Stored data entries
——

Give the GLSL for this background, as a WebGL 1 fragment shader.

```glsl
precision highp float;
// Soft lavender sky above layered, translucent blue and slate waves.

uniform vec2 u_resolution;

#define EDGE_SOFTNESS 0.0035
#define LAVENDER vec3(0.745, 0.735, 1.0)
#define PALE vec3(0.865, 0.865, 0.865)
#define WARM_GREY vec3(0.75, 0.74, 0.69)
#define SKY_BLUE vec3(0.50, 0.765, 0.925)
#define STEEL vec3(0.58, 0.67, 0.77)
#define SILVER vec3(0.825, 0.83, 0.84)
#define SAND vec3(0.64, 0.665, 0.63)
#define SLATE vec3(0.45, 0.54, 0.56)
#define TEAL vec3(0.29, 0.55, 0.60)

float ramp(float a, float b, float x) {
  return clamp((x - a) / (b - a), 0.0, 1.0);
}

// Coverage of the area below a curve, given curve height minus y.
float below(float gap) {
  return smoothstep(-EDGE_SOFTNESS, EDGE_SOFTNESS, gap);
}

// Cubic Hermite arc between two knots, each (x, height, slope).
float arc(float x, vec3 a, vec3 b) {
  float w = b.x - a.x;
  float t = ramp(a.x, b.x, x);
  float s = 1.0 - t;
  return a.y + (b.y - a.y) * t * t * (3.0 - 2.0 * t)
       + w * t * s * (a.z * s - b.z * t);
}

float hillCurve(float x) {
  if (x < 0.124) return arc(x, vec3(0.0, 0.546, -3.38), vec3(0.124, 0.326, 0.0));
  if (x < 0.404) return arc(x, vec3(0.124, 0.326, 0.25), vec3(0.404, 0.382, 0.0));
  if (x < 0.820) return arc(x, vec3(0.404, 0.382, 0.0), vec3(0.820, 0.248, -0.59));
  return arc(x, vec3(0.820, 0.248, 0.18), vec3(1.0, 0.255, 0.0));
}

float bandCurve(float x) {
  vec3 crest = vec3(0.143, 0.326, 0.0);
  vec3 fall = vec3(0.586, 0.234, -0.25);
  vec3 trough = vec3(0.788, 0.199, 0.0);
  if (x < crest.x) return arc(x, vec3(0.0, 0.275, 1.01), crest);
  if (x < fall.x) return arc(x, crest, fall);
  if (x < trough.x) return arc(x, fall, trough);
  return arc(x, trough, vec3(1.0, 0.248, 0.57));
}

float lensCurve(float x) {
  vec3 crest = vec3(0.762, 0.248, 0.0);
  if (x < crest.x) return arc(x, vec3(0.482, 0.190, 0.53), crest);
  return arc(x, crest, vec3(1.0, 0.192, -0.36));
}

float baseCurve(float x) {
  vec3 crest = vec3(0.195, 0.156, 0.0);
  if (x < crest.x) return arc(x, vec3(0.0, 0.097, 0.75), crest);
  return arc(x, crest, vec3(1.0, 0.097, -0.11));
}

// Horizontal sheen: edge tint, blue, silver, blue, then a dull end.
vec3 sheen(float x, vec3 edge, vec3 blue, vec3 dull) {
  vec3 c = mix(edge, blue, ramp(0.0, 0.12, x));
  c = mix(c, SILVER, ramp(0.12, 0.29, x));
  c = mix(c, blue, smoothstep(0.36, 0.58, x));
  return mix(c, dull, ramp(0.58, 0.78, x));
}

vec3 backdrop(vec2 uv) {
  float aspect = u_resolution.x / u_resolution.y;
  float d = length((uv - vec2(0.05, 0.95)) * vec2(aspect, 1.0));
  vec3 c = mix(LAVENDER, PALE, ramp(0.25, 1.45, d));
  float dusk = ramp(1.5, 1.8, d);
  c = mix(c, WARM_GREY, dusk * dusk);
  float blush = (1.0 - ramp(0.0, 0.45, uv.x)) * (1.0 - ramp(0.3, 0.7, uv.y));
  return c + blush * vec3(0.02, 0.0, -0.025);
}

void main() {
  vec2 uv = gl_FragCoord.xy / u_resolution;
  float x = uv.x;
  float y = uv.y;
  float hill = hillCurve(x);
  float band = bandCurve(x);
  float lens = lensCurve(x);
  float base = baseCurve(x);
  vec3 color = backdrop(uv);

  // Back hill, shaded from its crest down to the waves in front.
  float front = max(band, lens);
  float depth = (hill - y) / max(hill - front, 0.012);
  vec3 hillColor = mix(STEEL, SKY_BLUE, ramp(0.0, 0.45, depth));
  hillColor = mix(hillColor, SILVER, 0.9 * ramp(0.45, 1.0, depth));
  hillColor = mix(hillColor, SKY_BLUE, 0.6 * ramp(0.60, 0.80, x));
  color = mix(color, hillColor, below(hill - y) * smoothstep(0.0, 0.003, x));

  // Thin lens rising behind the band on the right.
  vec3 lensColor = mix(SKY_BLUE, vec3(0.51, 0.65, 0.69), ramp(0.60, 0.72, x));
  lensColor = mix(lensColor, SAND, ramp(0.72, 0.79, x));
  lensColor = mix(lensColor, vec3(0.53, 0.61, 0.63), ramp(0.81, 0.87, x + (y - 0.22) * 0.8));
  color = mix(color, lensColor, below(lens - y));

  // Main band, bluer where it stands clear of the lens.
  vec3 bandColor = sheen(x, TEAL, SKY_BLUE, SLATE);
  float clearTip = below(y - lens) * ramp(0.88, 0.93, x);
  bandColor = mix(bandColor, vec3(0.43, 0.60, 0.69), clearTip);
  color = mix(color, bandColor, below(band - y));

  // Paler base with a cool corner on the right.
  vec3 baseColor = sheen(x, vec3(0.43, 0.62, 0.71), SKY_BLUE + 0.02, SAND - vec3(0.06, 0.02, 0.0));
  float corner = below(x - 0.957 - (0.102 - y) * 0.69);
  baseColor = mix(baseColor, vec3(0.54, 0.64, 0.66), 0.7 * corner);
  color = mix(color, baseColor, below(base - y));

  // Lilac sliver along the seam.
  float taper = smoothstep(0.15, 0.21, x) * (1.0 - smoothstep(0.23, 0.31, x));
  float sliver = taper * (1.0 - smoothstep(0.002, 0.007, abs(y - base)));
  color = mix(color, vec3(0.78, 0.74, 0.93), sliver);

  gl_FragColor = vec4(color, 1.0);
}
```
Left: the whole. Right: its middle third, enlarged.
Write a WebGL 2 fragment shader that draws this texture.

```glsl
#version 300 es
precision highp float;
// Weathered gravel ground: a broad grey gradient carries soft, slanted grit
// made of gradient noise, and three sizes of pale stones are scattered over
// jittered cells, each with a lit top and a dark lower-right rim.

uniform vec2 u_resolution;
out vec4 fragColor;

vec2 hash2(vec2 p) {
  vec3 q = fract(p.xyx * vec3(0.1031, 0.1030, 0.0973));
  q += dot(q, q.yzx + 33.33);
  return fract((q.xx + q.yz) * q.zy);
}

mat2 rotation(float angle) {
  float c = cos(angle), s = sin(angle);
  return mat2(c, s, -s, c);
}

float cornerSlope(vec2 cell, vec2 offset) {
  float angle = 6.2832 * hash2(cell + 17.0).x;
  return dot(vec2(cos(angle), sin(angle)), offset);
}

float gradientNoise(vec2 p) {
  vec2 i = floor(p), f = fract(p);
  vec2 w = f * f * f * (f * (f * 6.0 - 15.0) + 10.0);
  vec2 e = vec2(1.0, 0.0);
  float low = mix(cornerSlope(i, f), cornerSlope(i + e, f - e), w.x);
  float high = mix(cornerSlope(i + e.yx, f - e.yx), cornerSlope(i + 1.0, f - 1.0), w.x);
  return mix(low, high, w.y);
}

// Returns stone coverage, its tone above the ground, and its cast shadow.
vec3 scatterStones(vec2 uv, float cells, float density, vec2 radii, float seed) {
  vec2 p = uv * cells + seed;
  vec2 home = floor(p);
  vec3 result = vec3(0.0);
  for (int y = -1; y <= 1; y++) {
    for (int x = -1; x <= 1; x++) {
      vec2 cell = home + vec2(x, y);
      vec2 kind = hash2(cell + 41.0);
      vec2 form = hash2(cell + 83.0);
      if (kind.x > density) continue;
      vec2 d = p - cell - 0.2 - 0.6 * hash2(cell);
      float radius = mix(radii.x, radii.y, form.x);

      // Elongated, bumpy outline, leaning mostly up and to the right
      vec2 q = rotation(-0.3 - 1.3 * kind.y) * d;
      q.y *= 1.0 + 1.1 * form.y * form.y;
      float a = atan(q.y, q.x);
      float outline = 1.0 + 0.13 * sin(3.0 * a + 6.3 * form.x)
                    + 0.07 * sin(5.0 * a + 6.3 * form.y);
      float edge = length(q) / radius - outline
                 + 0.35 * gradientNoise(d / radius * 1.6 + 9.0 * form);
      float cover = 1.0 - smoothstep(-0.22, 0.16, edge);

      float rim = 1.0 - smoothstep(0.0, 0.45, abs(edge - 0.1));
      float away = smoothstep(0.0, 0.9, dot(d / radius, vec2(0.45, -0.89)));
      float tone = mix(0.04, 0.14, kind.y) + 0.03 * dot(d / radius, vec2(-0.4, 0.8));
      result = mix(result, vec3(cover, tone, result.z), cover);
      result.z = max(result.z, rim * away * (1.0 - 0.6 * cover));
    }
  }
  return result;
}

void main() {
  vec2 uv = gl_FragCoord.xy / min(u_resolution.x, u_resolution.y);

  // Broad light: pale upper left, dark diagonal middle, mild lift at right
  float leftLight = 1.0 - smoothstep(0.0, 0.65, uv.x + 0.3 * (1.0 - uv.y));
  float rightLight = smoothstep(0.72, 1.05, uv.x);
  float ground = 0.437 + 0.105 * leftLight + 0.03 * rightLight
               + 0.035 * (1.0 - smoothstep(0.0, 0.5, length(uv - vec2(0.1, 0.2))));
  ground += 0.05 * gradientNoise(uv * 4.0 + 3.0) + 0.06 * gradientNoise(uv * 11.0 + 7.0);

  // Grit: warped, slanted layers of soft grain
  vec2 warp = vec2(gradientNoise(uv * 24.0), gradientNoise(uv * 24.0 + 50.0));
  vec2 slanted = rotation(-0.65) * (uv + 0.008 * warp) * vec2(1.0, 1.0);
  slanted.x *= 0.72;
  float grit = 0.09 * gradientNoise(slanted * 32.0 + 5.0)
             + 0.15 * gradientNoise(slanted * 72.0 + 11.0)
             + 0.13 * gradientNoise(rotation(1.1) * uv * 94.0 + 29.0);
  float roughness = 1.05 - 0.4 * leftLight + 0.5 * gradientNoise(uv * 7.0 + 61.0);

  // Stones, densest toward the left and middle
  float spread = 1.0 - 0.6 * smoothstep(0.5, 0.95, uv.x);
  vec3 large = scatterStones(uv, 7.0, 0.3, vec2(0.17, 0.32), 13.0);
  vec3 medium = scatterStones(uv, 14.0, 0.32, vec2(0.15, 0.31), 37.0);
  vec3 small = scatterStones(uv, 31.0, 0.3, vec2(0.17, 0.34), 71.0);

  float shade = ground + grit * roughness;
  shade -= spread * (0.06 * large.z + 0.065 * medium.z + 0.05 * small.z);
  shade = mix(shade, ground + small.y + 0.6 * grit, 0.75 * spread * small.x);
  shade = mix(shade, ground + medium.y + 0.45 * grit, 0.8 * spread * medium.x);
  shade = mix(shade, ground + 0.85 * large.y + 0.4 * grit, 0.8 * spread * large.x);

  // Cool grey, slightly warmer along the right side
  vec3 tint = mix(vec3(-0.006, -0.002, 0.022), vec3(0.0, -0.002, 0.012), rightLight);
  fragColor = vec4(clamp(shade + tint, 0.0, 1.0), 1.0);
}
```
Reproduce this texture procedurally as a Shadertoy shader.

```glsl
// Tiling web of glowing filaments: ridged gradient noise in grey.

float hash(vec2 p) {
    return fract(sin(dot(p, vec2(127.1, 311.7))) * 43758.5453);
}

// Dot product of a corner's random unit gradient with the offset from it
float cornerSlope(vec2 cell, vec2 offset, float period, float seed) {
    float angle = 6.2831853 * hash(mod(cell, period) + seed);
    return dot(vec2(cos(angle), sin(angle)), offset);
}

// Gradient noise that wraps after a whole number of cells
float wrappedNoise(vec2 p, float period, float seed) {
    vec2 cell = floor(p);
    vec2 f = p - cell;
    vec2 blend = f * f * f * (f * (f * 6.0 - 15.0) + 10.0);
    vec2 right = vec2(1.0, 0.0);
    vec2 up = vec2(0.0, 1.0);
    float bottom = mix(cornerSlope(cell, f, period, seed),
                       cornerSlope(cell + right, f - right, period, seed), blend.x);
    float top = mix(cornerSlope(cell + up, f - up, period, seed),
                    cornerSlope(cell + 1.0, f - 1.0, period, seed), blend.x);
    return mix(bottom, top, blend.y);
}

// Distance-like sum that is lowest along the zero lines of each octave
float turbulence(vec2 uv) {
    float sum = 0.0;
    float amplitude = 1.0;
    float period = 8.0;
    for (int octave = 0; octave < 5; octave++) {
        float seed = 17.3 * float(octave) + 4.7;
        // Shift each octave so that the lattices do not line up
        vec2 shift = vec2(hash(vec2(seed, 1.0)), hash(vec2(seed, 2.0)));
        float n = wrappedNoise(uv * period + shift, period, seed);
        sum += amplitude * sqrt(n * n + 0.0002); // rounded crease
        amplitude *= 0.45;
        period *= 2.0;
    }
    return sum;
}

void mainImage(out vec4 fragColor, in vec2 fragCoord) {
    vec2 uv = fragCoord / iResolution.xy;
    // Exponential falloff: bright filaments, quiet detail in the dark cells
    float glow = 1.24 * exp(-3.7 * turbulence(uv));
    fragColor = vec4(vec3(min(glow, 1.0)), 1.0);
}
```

——

**Task statement**
Using the entries above, tally every line that holds the word "rotation". Answer with that number only.

**Answer**
4